-- RECORDS SHOWN --
-.-.-

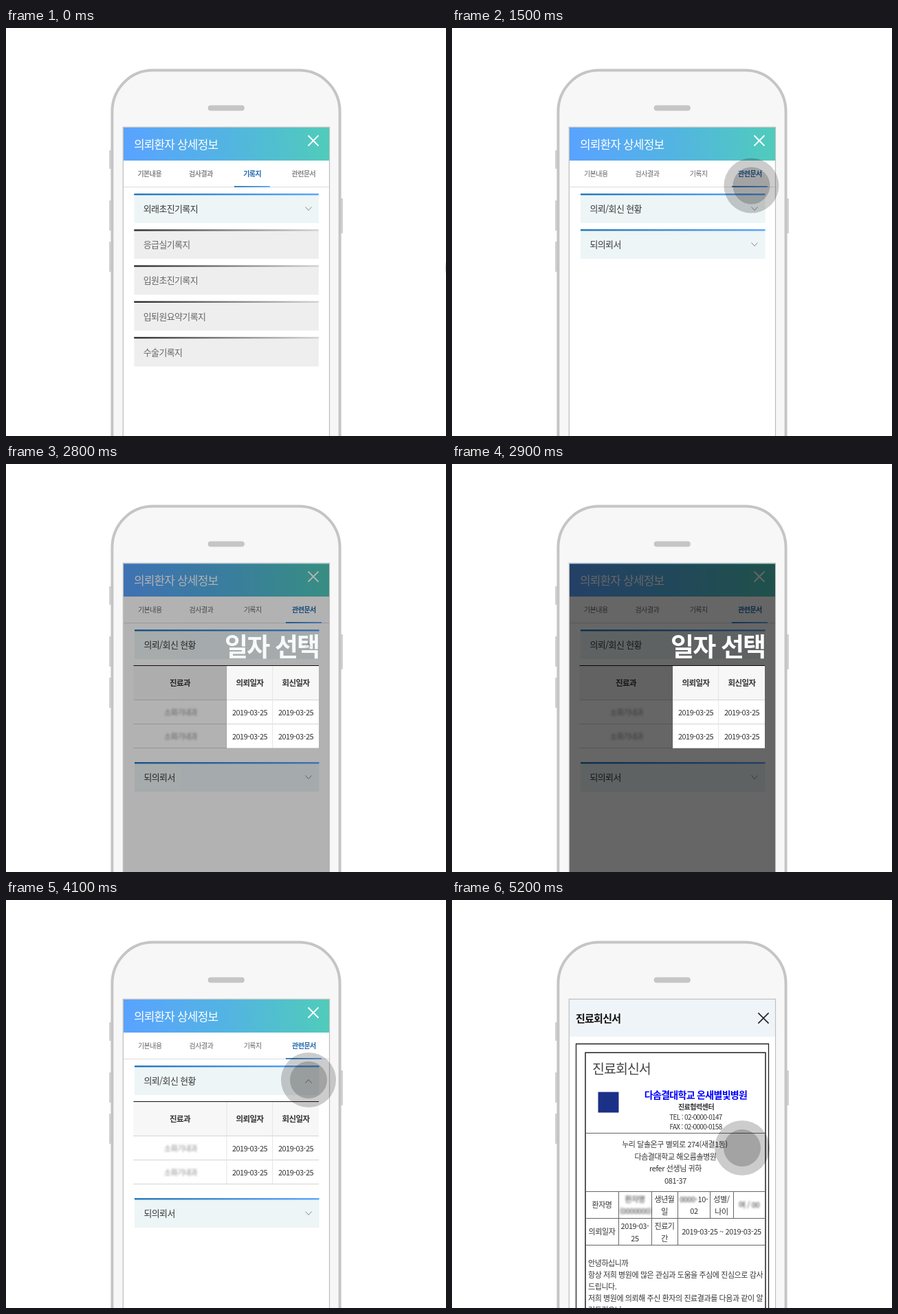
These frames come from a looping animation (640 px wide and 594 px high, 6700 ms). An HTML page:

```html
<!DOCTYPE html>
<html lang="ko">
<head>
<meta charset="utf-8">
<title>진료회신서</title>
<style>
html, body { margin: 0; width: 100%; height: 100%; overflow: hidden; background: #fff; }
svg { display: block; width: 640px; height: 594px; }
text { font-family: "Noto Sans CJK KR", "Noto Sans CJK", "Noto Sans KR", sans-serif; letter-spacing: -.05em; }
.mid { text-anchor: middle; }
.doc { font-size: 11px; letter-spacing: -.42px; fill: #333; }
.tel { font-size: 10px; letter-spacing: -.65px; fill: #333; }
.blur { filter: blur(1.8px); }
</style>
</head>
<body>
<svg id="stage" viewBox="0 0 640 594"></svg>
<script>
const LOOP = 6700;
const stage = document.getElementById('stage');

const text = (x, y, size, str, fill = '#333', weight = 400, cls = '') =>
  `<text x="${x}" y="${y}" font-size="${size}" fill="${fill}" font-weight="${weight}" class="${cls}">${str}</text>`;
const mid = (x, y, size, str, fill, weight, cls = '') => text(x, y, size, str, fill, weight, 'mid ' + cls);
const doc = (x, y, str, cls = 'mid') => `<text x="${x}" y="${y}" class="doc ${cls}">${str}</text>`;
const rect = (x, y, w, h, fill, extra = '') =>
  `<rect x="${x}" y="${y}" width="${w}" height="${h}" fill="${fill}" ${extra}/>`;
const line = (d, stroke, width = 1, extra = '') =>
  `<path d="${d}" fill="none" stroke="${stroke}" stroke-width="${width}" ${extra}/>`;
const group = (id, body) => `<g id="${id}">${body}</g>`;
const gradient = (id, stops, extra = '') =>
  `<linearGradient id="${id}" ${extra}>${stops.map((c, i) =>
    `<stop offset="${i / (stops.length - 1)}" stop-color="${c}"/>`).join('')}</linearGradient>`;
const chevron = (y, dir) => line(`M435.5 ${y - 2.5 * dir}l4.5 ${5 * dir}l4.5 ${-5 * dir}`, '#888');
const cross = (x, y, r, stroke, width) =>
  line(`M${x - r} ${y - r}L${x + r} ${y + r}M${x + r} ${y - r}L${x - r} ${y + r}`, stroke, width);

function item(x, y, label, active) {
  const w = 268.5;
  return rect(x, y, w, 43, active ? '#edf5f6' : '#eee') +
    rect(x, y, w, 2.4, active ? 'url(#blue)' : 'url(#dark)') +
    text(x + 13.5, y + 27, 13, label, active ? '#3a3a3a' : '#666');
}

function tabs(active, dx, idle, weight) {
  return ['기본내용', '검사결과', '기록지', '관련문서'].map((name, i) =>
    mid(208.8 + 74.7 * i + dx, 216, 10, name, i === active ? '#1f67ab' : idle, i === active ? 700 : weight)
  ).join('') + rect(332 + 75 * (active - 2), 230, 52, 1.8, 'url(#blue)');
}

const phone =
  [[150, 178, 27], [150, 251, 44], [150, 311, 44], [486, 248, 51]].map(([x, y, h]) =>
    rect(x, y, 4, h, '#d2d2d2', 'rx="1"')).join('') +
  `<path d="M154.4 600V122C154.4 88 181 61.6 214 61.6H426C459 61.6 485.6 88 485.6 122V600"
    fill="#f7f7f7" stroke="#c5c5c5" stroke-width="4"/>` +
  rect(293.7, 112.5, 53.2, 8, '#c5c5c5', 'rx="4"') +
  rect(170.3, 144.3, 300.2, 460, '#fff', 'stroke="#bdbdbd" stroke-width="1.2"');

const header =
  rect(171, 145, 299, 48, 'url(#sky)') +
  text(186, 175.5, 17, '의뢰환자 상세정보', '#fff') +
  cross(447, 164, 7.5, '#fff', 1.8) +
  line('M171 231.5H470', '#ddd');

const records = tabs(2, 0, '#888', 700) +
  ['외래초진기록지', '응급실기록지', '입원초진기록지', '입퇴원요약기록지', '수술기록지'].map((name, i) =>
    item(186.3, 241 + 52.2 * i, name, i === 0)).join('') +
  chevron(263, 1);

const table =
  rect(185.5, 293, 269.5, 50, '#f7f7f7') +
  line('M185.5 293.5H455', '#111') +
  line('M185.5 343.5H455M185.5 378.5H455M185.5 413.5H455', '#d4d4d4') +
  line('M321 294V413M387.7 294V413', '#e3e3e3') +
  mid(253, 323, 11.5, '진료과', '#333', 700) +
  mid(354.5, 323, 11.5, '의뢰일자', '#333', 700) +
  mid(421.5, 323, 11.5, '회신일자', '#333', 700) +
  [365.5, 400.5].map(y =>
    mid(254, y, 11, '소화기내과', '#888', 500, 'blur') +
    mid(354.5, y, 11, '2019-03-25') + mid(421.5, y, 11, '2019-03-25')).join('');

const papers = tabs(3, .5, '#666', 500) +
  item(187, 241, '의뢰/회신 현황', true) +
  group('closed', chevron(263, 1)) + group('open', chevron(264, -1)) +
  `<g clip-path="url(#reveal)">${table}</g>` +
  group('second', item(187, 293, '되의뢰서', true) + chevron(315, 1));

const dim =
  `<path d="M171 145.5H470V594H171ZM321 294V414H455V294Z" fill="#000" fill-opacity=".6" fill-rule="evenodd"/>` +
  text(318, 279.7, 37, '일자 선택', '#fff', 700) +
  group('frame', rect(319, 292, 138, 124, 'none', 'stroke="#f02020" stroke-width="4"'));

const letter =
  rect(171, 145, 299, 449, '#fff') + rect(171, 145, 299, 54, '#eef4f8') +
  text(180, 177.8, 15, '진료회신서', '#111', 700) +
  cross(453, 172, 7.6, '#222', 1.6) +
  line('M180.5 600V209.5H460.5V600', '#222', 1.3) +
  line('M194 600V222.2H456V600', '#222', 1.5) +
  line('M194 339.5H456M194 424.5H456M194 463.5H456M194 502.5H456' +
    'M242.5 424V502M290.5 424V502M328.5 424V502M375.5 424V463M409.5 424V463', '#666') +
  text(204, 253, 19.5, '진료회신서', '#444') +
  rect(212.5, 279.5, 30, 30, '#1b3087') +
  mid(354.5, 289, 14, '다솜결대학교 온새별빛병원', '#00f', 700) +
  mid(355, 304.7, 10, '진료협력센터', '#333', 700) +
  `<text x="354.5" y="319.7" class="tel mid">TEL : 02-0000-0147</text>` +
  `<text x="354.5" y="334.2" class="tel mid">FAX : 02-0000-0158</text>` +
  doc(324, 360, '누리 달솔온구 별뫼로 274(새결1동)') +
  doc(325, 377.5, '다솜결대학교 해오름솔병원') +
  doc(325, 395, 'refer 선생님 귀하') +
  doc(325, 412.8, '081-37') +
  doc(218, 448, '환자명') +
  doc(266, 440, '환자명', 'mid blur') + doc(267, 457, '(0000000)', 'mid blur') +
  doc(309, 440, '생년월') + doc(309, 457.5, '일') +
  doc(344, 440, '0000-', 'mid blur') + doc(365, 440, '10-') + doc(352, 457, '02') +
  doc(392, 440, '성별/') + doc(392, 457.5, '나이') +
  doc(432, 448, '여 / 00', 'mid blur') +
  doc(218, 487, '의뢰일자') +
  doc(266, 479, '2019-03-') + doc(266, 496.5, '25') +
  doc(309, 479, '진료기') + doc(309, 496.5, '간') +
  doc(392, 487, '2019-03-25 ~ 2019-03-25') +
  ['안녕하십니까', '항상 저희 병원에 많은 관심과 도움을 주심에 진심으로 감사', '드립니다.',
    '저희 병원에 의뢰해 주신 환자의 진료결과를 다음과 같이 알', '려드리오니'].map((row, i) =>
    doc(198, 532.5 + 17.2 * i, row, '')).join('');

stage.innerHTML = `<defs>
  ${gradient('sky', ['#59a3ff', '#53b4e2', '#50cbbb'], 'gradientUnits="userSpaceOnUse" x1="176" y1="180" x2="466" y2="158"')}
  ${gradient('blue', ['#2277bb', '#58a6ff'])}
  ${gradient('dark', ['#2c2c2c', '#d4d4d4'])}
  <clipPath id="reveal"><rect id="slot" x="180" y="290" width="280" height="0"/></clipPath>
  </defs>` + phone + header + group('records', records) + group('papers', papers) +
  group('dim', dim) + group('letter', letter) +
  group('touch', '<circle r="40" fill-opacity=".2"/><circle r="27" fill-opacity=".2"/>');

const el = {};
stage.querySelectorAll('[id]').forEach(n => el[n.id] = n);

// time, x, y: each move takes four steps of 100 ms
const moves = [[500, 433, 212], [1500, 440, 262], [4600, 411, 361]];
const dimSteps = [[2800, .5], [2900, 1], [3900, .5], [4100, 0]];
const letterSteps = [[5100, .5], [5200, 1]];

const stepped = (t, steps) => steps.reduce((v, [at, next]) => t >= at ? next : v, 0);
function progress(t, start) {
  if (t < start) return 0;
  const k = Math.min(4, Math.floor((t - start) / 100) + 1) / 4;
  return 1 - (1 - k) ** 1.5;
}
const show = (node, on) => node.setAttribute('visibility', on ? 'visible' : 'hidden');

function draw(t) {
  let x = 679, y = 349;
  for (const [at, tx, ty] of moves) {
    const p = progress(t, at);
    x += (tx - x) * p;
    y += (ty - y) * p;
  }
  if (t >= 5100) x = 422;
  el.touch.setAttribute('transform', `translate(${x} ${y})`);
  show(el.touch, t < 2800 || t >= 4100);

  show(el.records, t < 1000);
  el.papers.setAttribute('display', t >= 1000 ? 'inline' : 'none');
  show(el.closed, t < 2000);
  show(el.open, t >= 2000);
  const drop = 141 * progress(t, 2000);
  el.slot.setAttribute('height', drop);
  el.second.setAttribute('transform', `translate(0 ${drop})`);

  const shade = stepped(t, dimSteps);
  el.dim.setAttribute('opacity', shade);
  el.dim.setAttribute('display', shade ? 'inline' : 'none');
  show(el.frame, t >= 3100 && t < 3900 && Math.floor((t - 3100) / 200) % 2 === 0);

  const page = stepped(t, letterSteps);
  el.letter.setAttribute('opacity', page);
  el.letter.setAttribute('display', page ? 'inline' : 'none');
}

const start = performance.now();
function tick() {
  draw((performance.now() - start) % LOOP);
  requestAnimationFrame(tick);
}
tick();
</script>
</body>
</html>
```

-.-.-

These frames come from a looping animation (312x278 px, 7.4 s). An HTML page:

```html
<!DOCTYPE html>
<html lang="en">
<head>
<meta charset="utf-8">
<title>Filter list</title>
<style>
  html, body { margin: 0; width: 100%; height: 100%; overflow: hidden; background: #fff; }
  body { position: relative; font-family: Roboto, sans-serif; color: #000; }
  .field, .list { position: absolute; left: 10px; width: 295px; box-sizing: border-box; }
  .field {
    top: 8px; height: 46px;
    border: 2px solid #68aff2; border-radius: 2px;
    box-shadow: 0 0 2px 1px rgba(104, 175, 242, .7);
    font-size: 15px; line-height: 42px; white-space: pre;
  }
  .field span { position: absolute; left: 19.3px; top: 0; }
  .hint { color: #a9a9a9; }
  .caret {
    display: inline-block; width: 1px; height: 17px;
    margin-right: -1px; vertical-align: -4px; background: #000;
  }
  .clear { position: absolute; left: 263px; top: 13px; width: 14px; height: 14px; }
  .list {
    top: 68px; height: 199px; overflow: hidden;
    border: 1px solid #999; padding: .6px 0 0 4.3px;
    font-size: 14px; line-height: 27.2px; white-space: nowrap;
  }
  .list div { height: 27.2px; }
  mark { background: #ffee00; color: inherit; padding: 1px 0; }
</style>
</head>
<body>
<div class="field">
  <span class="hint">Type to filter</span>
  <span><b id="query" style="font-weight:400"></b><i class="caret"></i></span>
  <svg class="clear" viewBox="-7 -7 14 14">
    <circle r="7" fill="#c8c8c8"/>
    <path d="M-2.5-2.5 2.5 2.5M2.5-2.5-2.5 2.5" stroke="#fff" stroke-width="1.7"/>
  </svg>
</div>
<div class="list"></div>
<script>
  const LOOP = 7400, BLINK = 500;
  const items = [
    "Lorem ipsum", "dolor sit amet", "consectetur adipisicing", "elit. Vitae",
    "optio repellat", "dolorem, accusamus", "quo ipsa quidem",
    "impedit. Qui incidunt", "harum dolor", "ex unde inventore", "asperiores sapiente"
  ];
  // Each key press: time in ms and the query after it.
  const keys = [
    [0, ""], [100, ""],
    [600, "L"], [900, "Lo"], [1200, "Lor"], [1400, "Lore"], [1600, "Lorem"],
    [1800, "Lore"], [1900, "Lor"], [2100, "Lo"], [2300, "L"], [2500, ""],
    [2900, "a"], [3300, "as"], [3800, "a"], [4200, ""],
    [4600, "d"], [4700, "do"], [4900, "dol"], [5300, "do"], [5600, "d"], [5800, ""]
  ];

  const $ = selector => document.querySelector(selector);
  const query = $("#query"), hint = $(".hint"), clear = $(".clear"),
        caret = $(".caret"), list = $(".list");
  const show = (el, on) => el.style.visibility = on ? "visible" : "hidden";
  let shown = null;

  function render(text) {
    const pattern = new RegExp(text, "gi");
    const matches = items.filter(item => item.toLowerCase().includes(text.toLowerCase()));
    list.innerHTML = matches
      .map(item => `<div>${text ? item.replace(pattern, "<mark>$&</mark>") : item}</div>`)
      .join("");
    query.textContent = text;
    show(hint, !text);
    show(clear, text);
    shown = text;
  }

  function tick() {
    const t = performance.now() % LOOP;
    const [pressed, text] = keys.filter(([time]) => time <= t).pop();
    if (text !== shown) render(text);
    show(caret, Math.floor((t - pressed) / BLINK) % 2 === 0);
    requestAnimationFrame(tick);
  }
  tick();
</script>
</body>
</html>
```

-.-.-

-- REQUIRED ACTION --
Report every line of the preceding listing where the string "blur" occurs.

-- ANSWER FOR THIS EXERCISE --
.blur { filter: blur(1.8px); }
    mid(254, y, 11, '소화기내과', '#888', 500, 'blur') +
  doc(266, 440, '환자명', 'mid blur') + doc(267, 457, '(0000000)', 'mid blur') +
  doc(344, 440, '0000-', 'mid blur') + doc(365, 440, '10-') + doc(352, 457, '02') +
  doc(432, 448, '여 / 00', 'mid blur') +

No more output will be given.